Fintech firms and new technologies have disrupted financial services over the last 20 years, threatening the status quo. Established organisations have had to evolve quickly to stay relevant.
Mudassar Ulhaq, CIO of Waverton Investment Management, knew moving to the cloud would have to be the first step.
He launched a concerted push to move online in October 2019 - a prescient move, it would later turn out, as the pandemic hit and remote working soared.
"We had a physical DR site - which was the norm back then - and we also had a physical data centre within the building, which again is pretty common for many organisations with servers. We had over 60 servers hosting production servers with core and IT dev...
"I wanted to start the journey of moving those 60 servers into the cloud, either by consolidating, removing or leveraging some of the PaaS services that the cloud offers."
Mudassar's team split the migration into two: core, and IT dev. Core, of course, came first and was completed by "late 2021 or early 2022." Dev - specifically production - was more challenging, but should be completed in the next three months.
"We will be a cloud-first wealth manager by the end of this year. That's a big statement, and what I mean by that is we won't have any physical servers downstairs. That's my objective: to only have network devices and Internet connectivity in our comms room downstairs."
The security stack
It wasn't only the infrastructure the team looked at. They also decided to use the opportunity for a total root-and-branch reform of Waverton's security.
The company had been using third-party tools, but with the cloud move "pushed all of that into Azure." It now relies on Microsoft Azure Security Centre, "completely, across all estates," with logs from devices and servers sent directly to an external SoC using Microsoft Sentinel.
Those logs are important in the hybrid world; they help to capture events outside the office and receive criticality-based alerts.
The Microsoft theme continues in the new approach to disaster recovery. Mudassar's team removed the dedicated, physical DR site as part of the migration and replaced it with a setup relying on Azure regions.
"[We've got] infrastructure on-prem that replicates in a triangular setup; so effectively you've got servers in the UK South replicating to UK West, and servers in West going to South."
South acts as the primary datacentre, with West as a "failover." Waverton "leveraged the complete Microsoft data backup solutions" to support the concept.
Even more Microsoft
Waverton is clearly a committed Microsoft house, to the point where the Windows-maker is deemed a critical supplier. That made Azure the obvious public cloud choice.
"The overall Microsoft approach has naturally been the obvious route based on historical use cases for Waverton... We did evaluate the other two [cloud providers, AWS and Google,] as a comparison, but interoperability with our existing systems was key. The move to Microsoft initially, with our Outlook and e-mail systems, allowed us to test the waters and gain the confidence."
Staff training - or the lack of it - was another benefit.

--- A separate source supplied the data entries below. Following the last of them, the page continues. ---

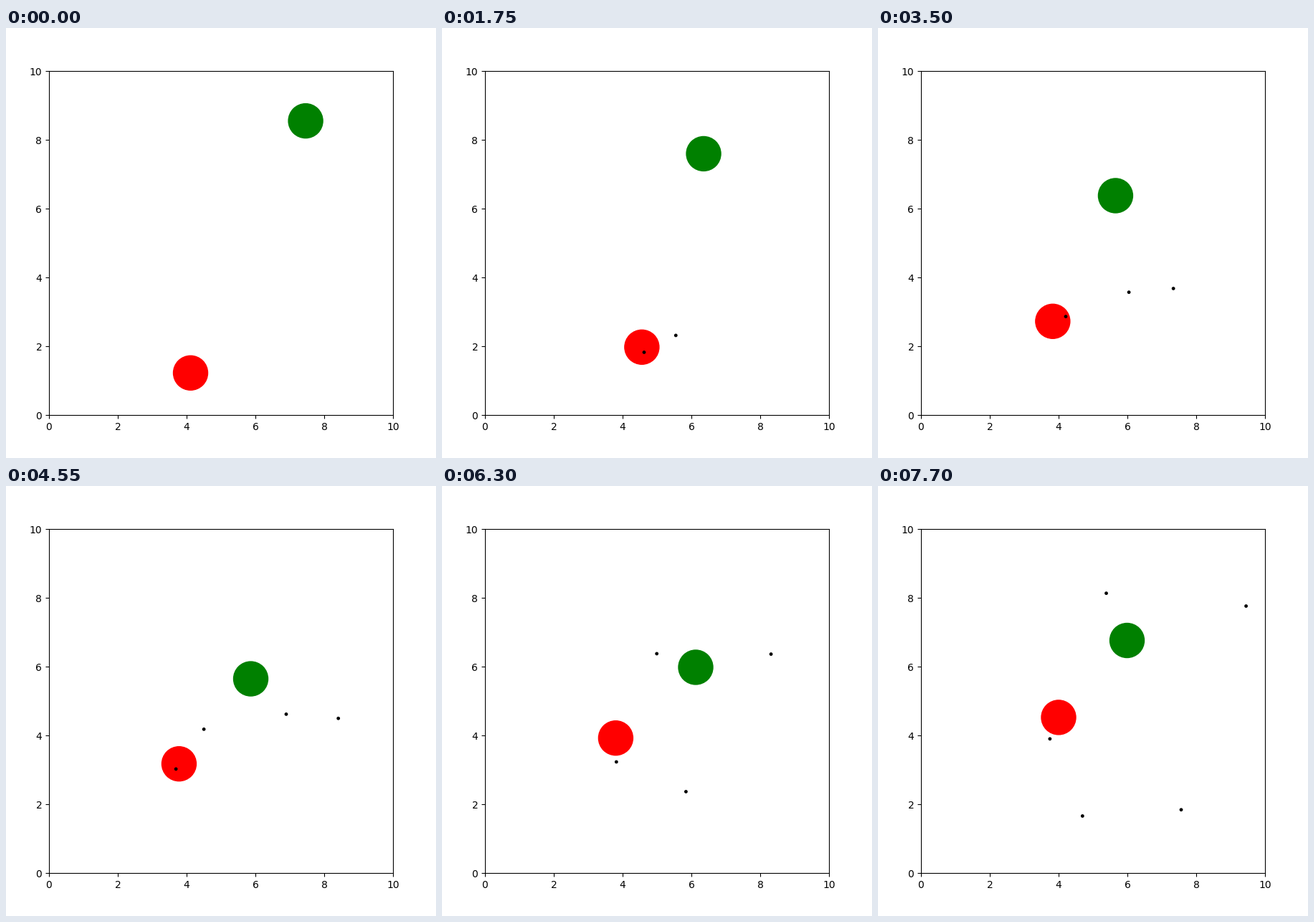
These frames come from a looping animation (600 px wide and 600 px high, 8000 ms). A matplotlib script:

```python
import matplotlib.pyplot as plt
import numpy as np
from matplotlib.animation import FuncAnimation
from matplotlib.patches import Circle

TICK = 50             # ms per drawn frame
FRAMES = 160
HOLD = 7              # drawn frames per simulation step
LAST_STEP = 22
RELOAD = 4            # steps between shots
SHOT_SPEED = 0.45
CLIMB = 0.15          # red's rise per step
AIM = np.radians([37.3, 50.9, 77.4, -17, -60.9, -134])

# Turning points as (step, coordinate), straight runs between them
RED_X = [(0, 4.115), (3, 4.565), (4, 4.625), (5, 4.56), (8, 4.11), (11, 3.69),
         (12, 3.69), (13, 3.78), (15, 3.5), (18, 3.8), (20, 4.06), (22, 4.0)]
GREEN_X = [(0, 7.46), (5, 6.355), (8, 5.82), (10, 5.655),
           (13, 5.865), (18, 6.125), (22, 5.99)]
GREEN_Y = [(0, 8.55), (4, 7.71), (5, 7.595), (13, 5.645),
           (15, 5.56), (17, 5.73), (18, 5.98), (22, 6.76)]


def along(turns, step):
    return np.interp(step, *zip(*turns))


def red_at(step):
    return along(RED_X, step), 1.223 + CLIMB * step


def green_at(step):
    return along(GREEN_X, step), along(GREEN_Y, step)


def shot_at(i, step):
    """A shot leaves from red's place and flies straight."""
    fired = i * RELOAD
    x, y = red_at(fired)
    dist = SHOT_SPEED * (step - fired - 1)
    return x + dist * np.cos(AIM[i]), y + dist * np.sin(AIM[i])


fig = plt.figure(figsize=(6, 6), dpi=100)
ax = fig.add_axes([0.1, 0.1, 0.8, 0.8])
ax.set_xlim(0, 10)
ax.set_ylim(0, 10)

red = ax.add_patch(Circle(red_at(0), 0.5, color="red"))
green = ax.add_patch(Circle(green_at(0), 0.5, color="green"))
shots = [ax.add_patch(Circle((0, 0), 0.05, fc="black", lw=0, zorder=2))
         for _ in AIM]


def update(frame):
    step = min(frame // HOLD, LAST_STEP)
    red.center = red_at(step)
    green.center = green_at(step)
    for i, shot in enumerate(shots):
        shot.set_visible(step > i * RELOAD)
        shot.center = shot_at(i, step)
    return red, green, *shots


anim = FuncAnimation(fig, update, frames=FRAMES, interval=TICK,
                     repeat=True, repeat_delay=0)
plt.show()
```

"Having the skills of Microsoft engineers [already in the business] and upskilling them was far easier than upskilling them to an AWS or a Google specialist."
Being cloud-first is still "quite rare" in financial services, with many firms only just beginning the journey of moving off-prem, "probably because of the associated risks." However, Waverton's work with Microsoft has given the company a head start, and it's now among the sector's frontrunners.
The next step is to examine the possibilities of future technologies, starting with AI.
"We cannot allow shadow IT to be created again
Like most companies, Waverton wants to be seen as moving with the times and embracing new developments. And like most IT leaders, Mudassar has fielded a number of questions about AI this year - which will, "without a shadow of a doubt," be a pivotal technology.
Microsoft recently shared information around pricing for Copilot, its AI implementation in Windows 11, which has allowed customers to start planning their own rollouts. But just as important as the software rollout is the governance that has to accompany any new tech.
"We're looking at creating AI policies that allow us to start the governance around AI tools...because we cannot allow shadow IT to be created again. We've got control of shadow IT; we just need to make sure that the AI doesn't evolve into that as well."
Next up come use case evaluations, business proposals, budgets and all the bureaucratic fun that accompanies any new technology rollout.
Disruption has been widespread in financial services this century. AI threatens to do the same thing again, at a massive scale - unless IT leaders like Mudassar can get ahead of it.